Having praise God as the true God, the creator and ruler, the next thing the psalmist wants is for us to hear the praises gien to God by his people, because their human king belongs to such a God and received from him glory and favor.[1]

So here we have the content of the long section on God being the mighty creator, but what’s the big deal about it? And in what ways is the psalmist more theologically minded and more hopeful compared to some of us?

The psalmist and his people suffered tremendously, that was the reality they faced. Yet to the psalmist, the 3 aspects in which he renders praises to God are also realities. They are realities about God and his works. God, declares the psalmist, was and is and will be God above all. He is God who created the universe and rules it with steadfast love and faithfulness. And, He is God who wanted quite badly his representatives on earth to rule over the earth the way that he rules over it. And may I suggest that it is precisely because God wanted this very thing not just quite badly, but so badly, that the punishment of Israel through Babylon had to happen when they insisted on being unkind and unjust. In other words, the present painful reality that the psalmist faced was in fact an expression of God’s faithfulness; only that it was in the form of tough love.

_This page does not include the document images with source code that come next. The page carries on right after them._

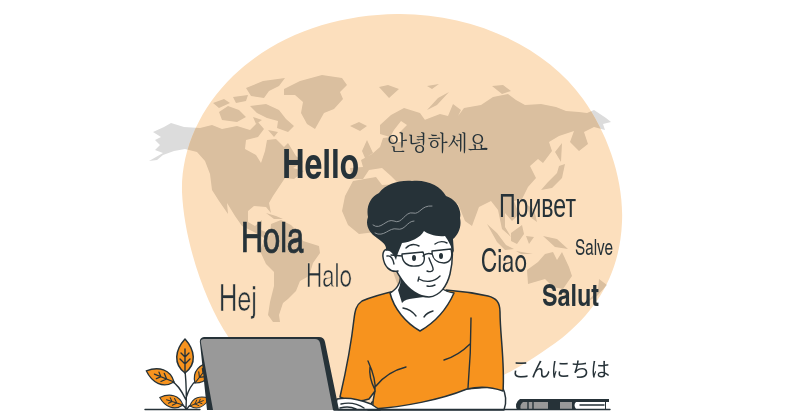
<!DOCTYPE html>
<html lang="en">
<head>
<meta charset="utf-8">
<title>Hello in many languages</title>
<style>
:root {
  --ink: #263238;
  --peach: #fcdfbd;
  --land: #dabf9f;
  --land-outside: #dcdcdc;
  --orange: #f7931e;
  --screen: #999999;
  --paper: #ffffff;
}
html, body { margin: 0; background: var(--paper); overflow: hidden; }
svg { display: block; width: 800px; height: 411px; }
.backdrop { fill: var(--peach); }
.land { fill: var(--land); }
.land-outside { fill: var(--land-outside); }
.ink { fill: var(--ink); }
.white { fill: var(--paper); }
.line { fill: none; stroke: var(--ink); stroke-width: 1.4; stroke-linecap: round; stroke-linejoin: round; }
.outlined { stroke: var(--ink); stroke-width: 1.5; stroke-linejoin: round; stroke-linecap: round; }
.orange { fill: var(--orange); }
.skin { fill: var(--paper); }
.screen { fill: var(--screen); }
.hair-strand { fill: none; stroke: #8b9296; stroke-width: 1; stroke-linecap: round; }
.greetings { fill: var(--ink); font-family: "TeX Gyre Heros Cn", "Liberation Sans", sans-serif; }
.bold { font-weight: 700; }
.korean { font-family: "Noto Serif CJK KR", "Noto Serif", serif; }
.japanese { font-family: "Noto Sans CJK JP", sans-serif; font-weight: 300; }
.light { stroke: var(--peach); stroke-width: .6; }
</style>
</head>
<body>
<svg viewBox="0 0 800 411" role="img" aria-label="A woman with glasses works at a laptop, with greetings in many languages around her on a world map">
  <defs>
    <path id="blob" d="M397 14C470 13 545 45 583 99C608 134 624 180 622 222C620 272 598 309 562 338C530 362 502 378 470 390C420 407 350 410 305 396C268 384 246 362 229 338C204 301 184 240 182 192C181 150 200 108 233 76C277 34 336 15 397 14Z"/>
    <clipPath id="blob-clip"><use href="#blob"/></clipPath>
    <g id="world">
      <path d="M153 132L164 127L171 123L184 127L200 128L212 125L222 129L237 126L250 130L258 122L264 129L258 137L246 140L245 149L256 155L261 163L265 151L267 140L276 139L284 147L288 143L296 156L303 162L293 168L304 171L294 179L285 178L279 187L273 196L269 203L271 213L266 207L254 206L248 211L248 222L255 226L262 220L261 230L268 233L271 240L264 238L254 232L242 226L235 216L227 203L228 214L219 201L212 190L210 174L205 161L197 152L185 149L174 151L163 155L157 160L149 161L163 153L155 150L160 145L155 140L161 137Z"/>
      <path d="M284 89L300 81L322 75L342 78L347 85L340 92L343 99L334 109L324 113L315 129L307 124L301 113L303 102L295 95L284 95Z"/>
      <path d="M219 112L228 106L239 110L246 117L237 122L222 120ZM213 103L224 99L230 103L219 108ZM233 97L248 95L246 101L236 103ZM250 106L266 104L279 110L286 119L294 126L288 132L277 128L278 121L267 118L257 113ZM246 88L263 81L285 78L279 86L269 91L264 98L251 96ZM253 117L262 120L256 124ZM268 130L278 132L274 137Z"/>
      <path d="M271 224L281 220L291 225L299 233L303 241L319 246L320 253L313 263L309 276L300 281L296 291L288 299L283 303L279 315L280 322L273 322L268 315L270 302L274 286L274 272L266 264L260 251L264 240L270 235ZM266 213L276 216L283 219L274 219Z"/>
      <path d="M353 181L376 177L382 185L398 184L410 187L425 187L434 202L441 215L452 214L440 233L430 249L430 262L418 275L408 287L398 286L392 269L390 253L384 238L376 232L359 234L348 225L342 211L345 196ZM437 257L443 252L441 267L435 273Z"/>
      <path d="M352 179L350 168L363 167L361 160L372 154L380 147L383 138L391 137L395 143L404 141L399 133L407 125L401 121L394 130L390 137L380 134L380 125L391 115L404 108L420 113L425 120L417 123L427 119L440 114L448 116L453 104L461 110L458 116L464 108L481 105L493 97L508 94L516 100L525 105L541 104L556 107L566 111L579 112L587 113L594 110L606 118L611 122L603 124L605 130L594 127L584 132L588 144L579 151L570 142L574 131L559 136L549 142L552 151L543 163L538 159L530 166L536 178L528 187L522 199L514 201L519 214L512 221L505 213L505 227L511 237L502 229L498 210L491 201L479 207L472 226L465 221L458 204L449 201L439 198L446 205L437 216L428 211L416 186L399 184L391 176L382 168L369 170L363 179ZM362 151L367 140L373 153L365 158ZM350 126L359 122L367 126L360 131ZM427 110L438 98L449 92L437 105ZM379 87L388 85L399 89L389 98ZM427 86L439 84L432 89ZM492 86L503 85L511 91L502 94Z"/>
      <path d="M541 190L548 182L557 173L559 166L565 164L562 178L552 188ZM555 152L562 143L561 162ZM487 224L497 233L506 245L514 249L505 250L497 242ZM511 233L522 225L524 234L517 244L511 241ZM526 236L534 237L529 244ZM527 205L534 209L537 222L530 217ZM543 236L557 239L568 249L555 247ZM516 251L533 254L521 254Z"/>
      <path d="M527 270L538 262L545 254L553 252L557 260L562 252L569 267L572 276L563 289L553 287L545 279L528 284ZM563 292L569 292L566 297ZM599 279L607 285L597 296L587 302L598 290Z"/>
    </g>
    <path id="leaf" d="M0 0C-12 -9 -10 -23 0 -34C10 -23 12 -9 0 0Z"/>
    <g id="veined-leaf">
      <use href="#leaf" class="orange outlined"/>
      <path class="line" d="M0 0V-24M0 -9L-5 -14M0 -9L5 -14M0 -16L-4 -20M0 -16L4 -20"/>
    </g>
  </defs>

  <g id="map-backdrop">
    <use href="#world" class="land-outside"/>
    <use href="#blob" class="backdrop"/>
    <use href="#world" class="land" clip-path="url(#blob-clip)"/>
  </g>

  <g class="greetings" lengthAdjust="spacingAndGlyphs">
    <text class="bold" x="282" y="178" font-size="41" textLength="77" lengthAdjust="spacingAndGlyphs">Hello</text>
    <text class="korean" x="387" y="150" font-size="21" textLength="101" lengthAdjust="spacingAndGlyphs">안녕하세요</text>
    <text x="241" y="252" font-size="42" stroke="#263238" stroke-width=".7" textLength="63" lengthAdjust="spacingAndGlyphs">Hola</text>
    <text class="light" x="306" y="287" font-size="33" textLength="46" lengthAdjust="spacingAndGlyphs">Halo</text>
    <text class="light" x="219" y="311" font-size="37" textLength="38" lengthAdjust="spacingAndGlyphs">Hej</text>
    <text x="499" y="217" font-size="33" textLength="77" lengthAdjust="spacingAndGlyphs">Привет</text>
    <text x="481" y="272" font-size="33" textLength="46" lengthAdjust="spacingAndGlyphs">Ciao</text>
    <text x="575" y="255" font-size="22" textLength="38" lengthAdjust="spacingAndGlyphs">Salve</text>
    <text class="bold" x="542" y="306" font-size="31" textLength="57" lengthAdjust="spacingAndGlyphs">Salut</text>
    <text class="japanese" x="511" y="377" font-size="20" textLength="99" lengthAdjust="spacingAndGlyphs">こんにちは</text>
  </g>

  <g id="plant">
    <path class="line" d="M186 409C187 392 186 381 185 370M186 400C181 389 176 383 170 380M186 398C189 388 193 383 197 380M186 409C184 405 181 404 178 404M187 409C189 405 193 403 198 402"/>
    <use href="#veined-leaf" transform="translate(185 373)"/>
    <use href="#veined-leaf" transform="translate(174 382) rotate(-68) scale(.88)"/>
    <use href="#veined-leaf" transform="translate(195 383) rotate(38) scale(.8)"/>
    <use href="#veined-leaf" transform="translate(183 405) rotate(-72) scale(.72)"/>
    <use href="#veined-leaf" transform="translate(190 406) rotate(68) scale(.6)"/>
  </g>

  <g id="woman">
    <path id="forearm" class="skin outlined" d="M372 402C400 399 440 397 466 389L502 386C506 394 507 402 504 410H368Z"/>
    <path id="sweater" class="orange outlined" d="M399 290C386 293 371 297 362 301C356 305 355 311 354 319C351 346 346 371 340 397C349 402 361 402 369 399L375 391C374 397 372 402 373 409C403 407 440 400 467 389C480 386 492 387 503 391C505 364 500 334 500 312C500 302 496 298 488 296C474 293 460 291 446 290C440 313 428 327 420 330C410 325 403 310 399 290Z"/>
    <path class="line" d="M368 361C373 372 376 382 375 391M375 390C371 382 369 374 370 367M471 318C471 340 470 365 468 388M376 386C384 376 394 370 406 367M470 344C462 352 454 357 444 360"/>
    <path id="neck" class="skin outlined" d="M400 270C402 281 399 288 390 293C394 309 406 323 420 331C434 323 446 311 454 293C446 292 441 290 440 284L438 276Z"/>
    <path class="ink" d="M400 271C408 284 417 293 428 296C417 299 407 297 402 303L398 290C401 285 401 278 400 271Z"/>
    <path class="line" d="M403 308C409 309 413 312 416 316M433 311C429 312 426 314 424 317"/>
    <path id="face" class="skin outlined" d="M387 246C390 258 395 270 402 280C409 290 419 297 429 297C440 296 447 286 450 274C453 262 453 245 449 230L410 226Z"/>
    <path id="ear" class="skin outlined" d="M396 251C389 246 382 249 383 257C384 266 390 273 398 271"/>
    <path class="line" d="M387 256C391 255 393 259 394 264"/>
    <path id="hair" class="ink" d="M386 251C387 244 382 242 377 238C369 233 365 225 368 217C366 207 370 197 379 193C386 184 399 180 412 181C426 179 441 186 446 196C455 199 462 208 460 218C462 227 458 235 453 239L454 253C451 247 449 241 445 236C436 237 428 234 424 231C420 238 411 242 402 243C400 249 397 254 396 260C393 253 390 250 386 251Z"/>
    <path class="hair-strand" d="M373 225C381 231 386 218 394 221C402 225 405 211 413 213C420 215 421 205 432 206M375 233C384 238 389 227 397 229C405 231 407 221 414 221"/>
    <g id="glasses" class="line">
      <path d="M402 254L423 252C426 260 424 266 416 266C407 267 402 262 402 254ZM432 251L451 249C453 257 451 262 444 263C436 263 432 258 432 251ZM423 256C426 253 429 253 432 254M402 256L391 255"/>
    </g>
    <g id="features">
      <ellipse class="ink" cx="414" cy="258" rx="2" ry="3"/>
      <ellipse class="ink" cx="441" cy="256" rx="2" ry="3"/>
      <path class="line" stroke-width="2" d="M406 248C410 244 415 244 419 246M435 244C439 241 443 241 447 243M429 258C431 264 434 268 433 270C432 272 429 272 427 271M419 279C426 283 434 282 440 276M419 277L418 281M427 286C430 287 433 286 435 285"/>
    </g>
    <path id="hand" class="skin outlined" d="M337 399C347 397 361 400 371 404L380 410H334Z"/>
    <path class="line" d="M341 404C350 402 358 404 364 408M340 408C347 406 352 407 356 409"/>
  </g>

  <g id="laptop">
    <path class="ink" d="M204 337H319Q324 337 325 342L339 410H207L200 343Q199 338 204 337Z"/>
    <path class="screen" d="M204 339H315Q319 339 320 343L333 410H213L201 343Q200 339 204 339Z"/>
  </g>

  <g id="books">
    <path class="ink" d="M520 399H556L560 403V410H517Q514 403 520 399Z"/>
    <path class="screen" d="M523 402H548V410H521Q519 405 523 402Z"/>
    <path class="ink" d="M552 399H609V402H606V409H609V410H552Z"/>
    <path class="white" d="M576 402H605V409H576Q573 405 576 402Z"/>
    <path class="screen" d="M560 402H572V410H560Z"/>
    <path class="line" stroke-width="1" d="M580 405H604M528 402V409M533 402V409"/>
  </g>

  <path id="desk" class="line" d="M145 409.5H200M338 409.5H610"/>
</svg>
</body>
</html>
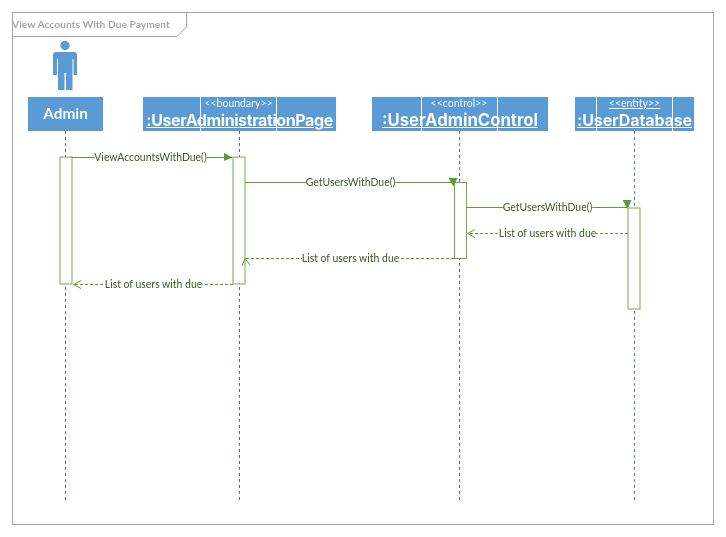
<!DOCTYPE html>
<html lang="en">
<head>
<meta charset="utf-8">
<title>View Accounts With Due Payment</title>
<style>
:root {
  --blue: #5b9bd5;
  --lifeline: #4a7098;
  --lifeline-entity: #3d84b8;
  --green: #5f9a35;
  --bar: #70ad47;
  --label: #385723;
  --frame: #a5a5a5;
}
* { box-sizing: border-box; margin: 0; }
body { width: 726px; height: 537px; overflow: hidden; background: #fff; }
.diagram { position: relative; width: 726px; height: 537px; overflow: hidden; font-family: Lato, sans-serif; }
.connections { position: absolute; inset: 0; }
.frame-title { position: absolute; left: 12px; top: 17px; font-size: 10.3px; line-height: 14px; font-weight: 700; color: var(--frame); white-space: nowrap; }
.participant { position: absolute; top: 97px; height: 34px; background: var(--blue); color: #fff; display: flex; flex-direction: column; align-items: center; }
.actor { left: 28px; width: 75px; padding-bottom: 2px; justify-content: center; font-size: 15.4px; line-height: 18px; font-weight: 700; }
.boundary { left: 143px; width: 193px; }
.control { left: 372px; width: 176px; }
.entity { left: 575px; width: 119px; }
.stereotype { position: relative; flex: none; width: 77px; height: 34px; border: solid #fff; border-width: 0 1px; text-align: center; font-size: 10.5px; line-height: 12px; }
.boundary .stereotype, .control .stereotype { left: -1px; }
.entity .stereotype { text-decoration: underline; }
.name { position: absolute; left: 50%; top: 12px; transform: translateX(-50%); font: 700 16.7px/22px Inter, sans-serif; white-space: nowrap; text-decoration: underline; text-decoration-thickness: 1px; }
.boundary .name { font-size: 16px; letter-spacing: -0.4px; }
.entity .name { font-size: 16px; letter-spacing: -0.1px; }
.message { position: absolute; transform: translate(-50%, -50%); background: #fff; color: var(--label); font-size: 10.45px; line-height: 14px; white-space: nowrap; }
.view-accounts { left: 150.5px; top: 157px; }
.get-users-control { left: 350.5px; top: 182px; }
.get-users-entity { left: 547.5px; top: 207px; }
.list-control { left: 547.5px; top: 233px; }
.list-boundary { left: 350.5px; top: 258px; }
.list-actor { left: 153.5px; top: 284px; }
</style>
</head>
<body>
<main class="diagram">
  <svg class="connections" width="726" height="537" viewBox="0 0 726 537" aria-hidden="true">
    <g fill="none" stroke="var(--frame)">
      <rect x="12.5" y="12.5" width="701" height="512"/>
      <path d="M12.5 36.5H177L186.5 27V12.5"/>
    </g>
    <g id="actor-figure" fill="var(--blue)">
      <circle cx="65" cy="45.5" r="4.7"/>
      <path d="M56 52H74Q77 52 77 55V75H73.5V59H72.5V90H66V73H64.5V90H58V59H57V75H53V55Q53 52 56 52Z"/>
    </g>
    <g stroke="var(--lifeline)" stroke-dasharray="3 3">
      <path d="M65.5 131V501M239.5 131V501M459.5 131V501"/>
      <path d="M634.5 131V501" stroke="var(--lifeline-entity)"/>
    </g>
    <g fill="#fff" stroke="var(--bar)">
      <rect x="60" y="157" width="12" height="127"/>
      <rect x="233" y="157" width="12" height="127"/>
      <rect x="454.5" y="182.5" width="12" height="76"/>
      <rect x="628" y="208" width="12" height="101"/>
    </g>
    <g fill="none" stroke="var(--green)">
      <path d="M72 157.5H232M245 182.5H454M467 207.5H628"/>
      <path d="M628 233.5H468M454 258.5H246M233 284.5H73" stroke-dasharray="3 2"/>
      <path d="M475 229.5L467.5 233.5L475 237.5M242 266L245 258.5L250 265M81 280.5L73.5 284.5L81 288.5"/>
    </g>
    <g fill="var(--green)">
      <polygon points="224,153 232.5,157.5 224,161"/>
      <polygon points="448.5,178 457.5,178 453.5,186.5"/>
      <polygon points="622.5,200 631.5,200 627.5,209"/>
    </g>
  </svg>

  <h1 class="frame-title">View Accounts With Due Payment</h1>

  <div class="participant actor">Admin</div>
  <div class="participant boundary"><span class="stereotype">&lt;&lt;boundary&gt;&gt;</span><span class="name">:UserAdministrationPage</span></div>
  <div class="participant control"><span class="stereotype">&lt;&lt;control&gt;&gt;</span><span class="name">:UserAdminControl</span></div>
  <div class="participant entity"><span class="stereotype">&lt;&lt;entity&gt;&gt;</span><span class="name">:UserDatabase</span></div>

  <p class="message view-accounts">ViewAccountsWithDue()</p>
  <p class="message get-users-control">GetUsersWithDue()</p>
  <p class="message get-users-entity">GetUsersWithDue()</p>
  <p class="message list-control">List of users with due</p>
  <p class="message list-boundary">List of users with due</p>
  <p class="message list-actor">List of users with due</p>
</main>
</body>
</html>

What we are trying to say is this, the psalmist is here confronting reality with realities. Present reality with realities about God and his work. I don’t know why, but it seems an adequate thing for him just to be able to perceive these realities about God, and his faith remains sound and solid. Perhaps that’s just what true and living faith is about.

And so we see the psalmist continues to praise God, he did not curse God. He continues to pray to God, He did not doubt God’s goodness.

According to biblical history, what the psalmist prayed for did not materialize. The Davidic kingdom came to an end in year 587BC.

But thanks be to God, for that’s not the end of the story, and the psalmist is not wrong in affirming that God rules the world with steadfast love and faithfulness.

Because God in his time gave to this earth a new Davidic king, he sent his son Jesus. And it is more than a comforting thing to know that Jesus came as none other than God Immanuel. The psalmist only had God the mighty creator to cling on to, and that was enough for him. We have a better deal in comparison, we have God in a much more direct and intense manner. We have God Immanuel, God with us, God revealed in us, God who lives in us. Friends, would that not be enough for us?

So the next time when we find or feel that God is absent. Maybe we should first ask ourselves or others around us if we might have some fixing to do in terms of health condition or stress level. Perhaps what we need is to rework our priorities or our schedules. Or maybe it’s a time to learn to let go of something that we want really badly and let God decide what is best for us. Or maybe what we need is to work harder on our understanding of this God that we think have faith in. Or maybe we need to do some serious soul searching, and make right with God in areas where we have fallen short of his glory.

In sum, God being absent is something that the psalmist remained unconvinced. To him, God is always there. What about us, people who has in our system, God Immanuel?

[1] James L. Mays, Interpretation, A Bible Commentary for Teaching and Preaching: Psalms, Louisville: Westminster John knox Press, 1994. 284-5